A month ago the candidates were tied at 40% each.
Nationally, interest in the race has been strong among political junkies but modest among the general public. Most (57%) Americans have no opinion about Lamont. However, Democratic strategists may have cause for concern about perceptions of Lamont among independent and unaffiliated Americans.
In Connecticut, 57% of the state's voters view Lieberman as politically moderate while 51% see Lamont as liberal.
Half (52%) of Lamont voters believe Bush should be impeached and removed from office. Just 15% of Lieberman voters share that view.
Overall, 55% of Connecticut voters trust Lieberman more than Lamont when it comes to the War on Terror. Thirty-one percent (31%) trust Lamont.
Thirty-one percent (31%) have a Very Favorable opinion of Lieberman, 18% Very Unfavorable.
For Lamont, the numbers are 19% Very Favorable, 23% Very Unfavorable.
Lieberman still attracts 35% of votes from Democrats. Lamont will have to find a way to trim that number without alienating unaffiliated voters. Lieberman is viewed at least somewhat favorably by 65% of unaffiliated voters compared to 49% for Lamont.

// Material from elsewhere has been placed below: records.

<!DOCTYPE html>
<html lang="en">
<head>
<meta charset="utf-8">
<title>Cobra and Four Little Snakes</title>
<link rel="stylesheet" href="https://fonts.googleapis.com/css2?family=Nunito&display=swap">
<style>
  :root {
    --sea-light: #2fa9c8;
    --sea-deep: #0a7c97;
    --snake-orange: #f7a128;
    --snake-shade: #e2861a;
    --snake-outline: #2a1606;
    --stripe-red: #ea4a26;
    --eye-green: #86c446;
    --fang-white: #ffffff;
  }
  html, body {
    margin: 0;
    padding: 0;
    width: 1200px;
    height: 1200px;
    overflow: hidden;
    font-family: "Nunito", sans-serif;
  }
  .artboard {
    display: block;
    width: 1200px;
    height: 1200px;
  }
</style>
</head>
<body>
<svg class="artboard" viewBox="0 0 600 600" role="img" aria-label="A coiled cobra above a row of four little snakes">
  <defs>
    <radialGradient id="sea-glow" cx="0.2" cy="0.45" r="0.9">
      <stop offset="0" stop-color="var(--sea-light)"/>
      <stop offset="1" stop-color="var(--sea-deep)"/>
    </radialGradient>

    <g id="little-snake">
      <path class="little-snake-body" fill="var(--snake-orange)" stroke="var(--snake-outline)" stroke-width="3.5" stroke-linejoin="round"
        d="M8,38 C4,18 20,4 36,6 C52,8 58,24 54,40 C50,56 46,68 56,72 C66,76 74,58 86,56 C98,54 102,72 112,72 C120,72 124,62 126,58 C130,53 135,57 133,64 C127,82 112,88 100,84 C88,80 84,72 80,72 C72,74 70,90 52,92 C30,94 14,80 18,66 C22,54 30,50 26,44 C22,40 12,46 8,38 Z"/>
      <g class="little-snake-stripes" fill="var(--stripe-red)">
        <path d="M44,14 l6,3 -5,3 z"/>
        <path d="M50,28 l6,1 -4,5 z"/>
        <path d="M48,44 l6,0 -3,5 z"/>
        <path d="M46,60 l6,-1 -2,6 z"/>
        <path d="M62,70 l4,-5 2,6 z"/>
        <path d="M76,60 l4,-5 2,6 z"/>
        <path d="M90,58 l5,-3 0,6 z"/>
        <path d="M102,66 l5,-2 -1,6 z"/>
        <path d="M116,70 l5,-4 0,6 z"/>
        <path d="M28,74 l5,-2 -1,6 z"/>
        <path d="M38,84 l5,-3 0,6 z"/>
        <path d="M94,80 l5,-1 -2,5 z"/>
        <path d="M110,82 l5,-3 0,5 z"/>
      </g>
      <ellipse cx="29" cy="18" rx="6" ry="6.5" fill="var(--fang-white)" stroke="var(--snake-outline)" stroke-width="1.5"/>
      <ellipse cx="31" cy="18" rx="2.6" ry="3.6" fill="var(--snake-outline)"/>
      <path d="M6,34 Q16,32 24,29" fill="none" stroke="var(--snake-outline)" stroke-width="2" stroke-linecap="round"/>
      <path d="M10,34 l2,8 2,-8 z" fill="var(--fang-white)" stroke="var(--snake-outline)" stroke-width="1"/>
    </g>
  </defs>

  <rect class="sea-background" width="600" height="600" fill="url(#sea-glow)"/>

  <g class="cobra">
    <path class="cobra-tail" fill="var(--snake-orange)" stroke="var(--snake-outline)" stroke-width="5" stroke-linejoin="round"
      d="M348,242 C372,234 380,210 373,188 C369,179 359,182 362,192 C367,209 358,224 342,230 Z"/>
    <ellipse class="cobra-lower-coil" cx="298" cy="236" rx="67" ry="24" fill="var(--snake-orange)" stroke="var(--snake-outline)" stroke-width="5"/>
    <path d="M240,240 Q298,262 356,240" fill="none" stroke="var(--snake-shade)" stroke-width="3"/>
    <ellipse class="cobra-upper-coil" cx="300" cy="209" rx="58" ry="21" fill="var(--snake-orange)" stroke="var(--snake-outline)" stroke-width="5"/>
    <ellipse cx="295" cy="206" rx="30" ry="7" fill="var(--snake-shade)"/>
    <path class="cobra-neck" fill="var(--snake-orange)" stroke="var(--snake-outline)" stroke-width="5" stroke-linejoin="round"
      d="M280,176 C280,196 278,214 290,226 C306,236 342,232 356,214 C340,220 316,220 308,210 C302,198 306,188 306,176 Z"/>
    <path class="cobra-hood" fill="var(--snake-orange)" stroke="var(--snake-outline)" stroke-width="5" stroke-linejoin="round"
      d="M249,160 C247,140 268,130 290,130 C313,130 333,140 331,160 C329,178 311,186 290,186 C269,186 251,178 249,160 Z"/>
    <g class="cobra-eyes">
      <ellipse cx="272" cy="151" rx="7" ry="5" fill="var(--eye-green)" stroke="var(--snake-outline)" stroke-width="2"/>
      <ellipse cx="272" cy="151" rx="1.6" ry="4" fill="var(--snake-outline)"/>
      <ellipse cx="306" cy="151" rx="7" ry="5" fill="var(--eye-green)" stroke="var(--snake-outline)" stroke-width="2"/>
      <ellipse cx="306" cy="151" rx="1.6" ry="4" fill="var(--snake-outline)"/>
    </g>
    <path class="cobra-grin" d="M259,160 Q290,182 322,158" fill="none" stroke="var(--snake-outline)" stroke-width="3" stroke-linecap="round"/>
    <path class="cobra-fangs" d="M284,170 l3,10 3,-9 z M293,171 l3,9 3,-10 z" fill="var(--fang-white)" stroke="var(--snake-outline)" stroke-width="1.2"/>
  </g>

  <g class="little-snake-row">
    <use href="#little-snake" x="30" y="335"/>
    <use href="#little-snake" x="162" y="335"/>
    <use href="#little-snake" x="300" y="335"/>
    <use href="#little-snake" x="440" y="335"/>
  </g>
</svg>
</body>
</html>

The Connecticut Senate race is shaping up as one of the more interesting in the nation this year.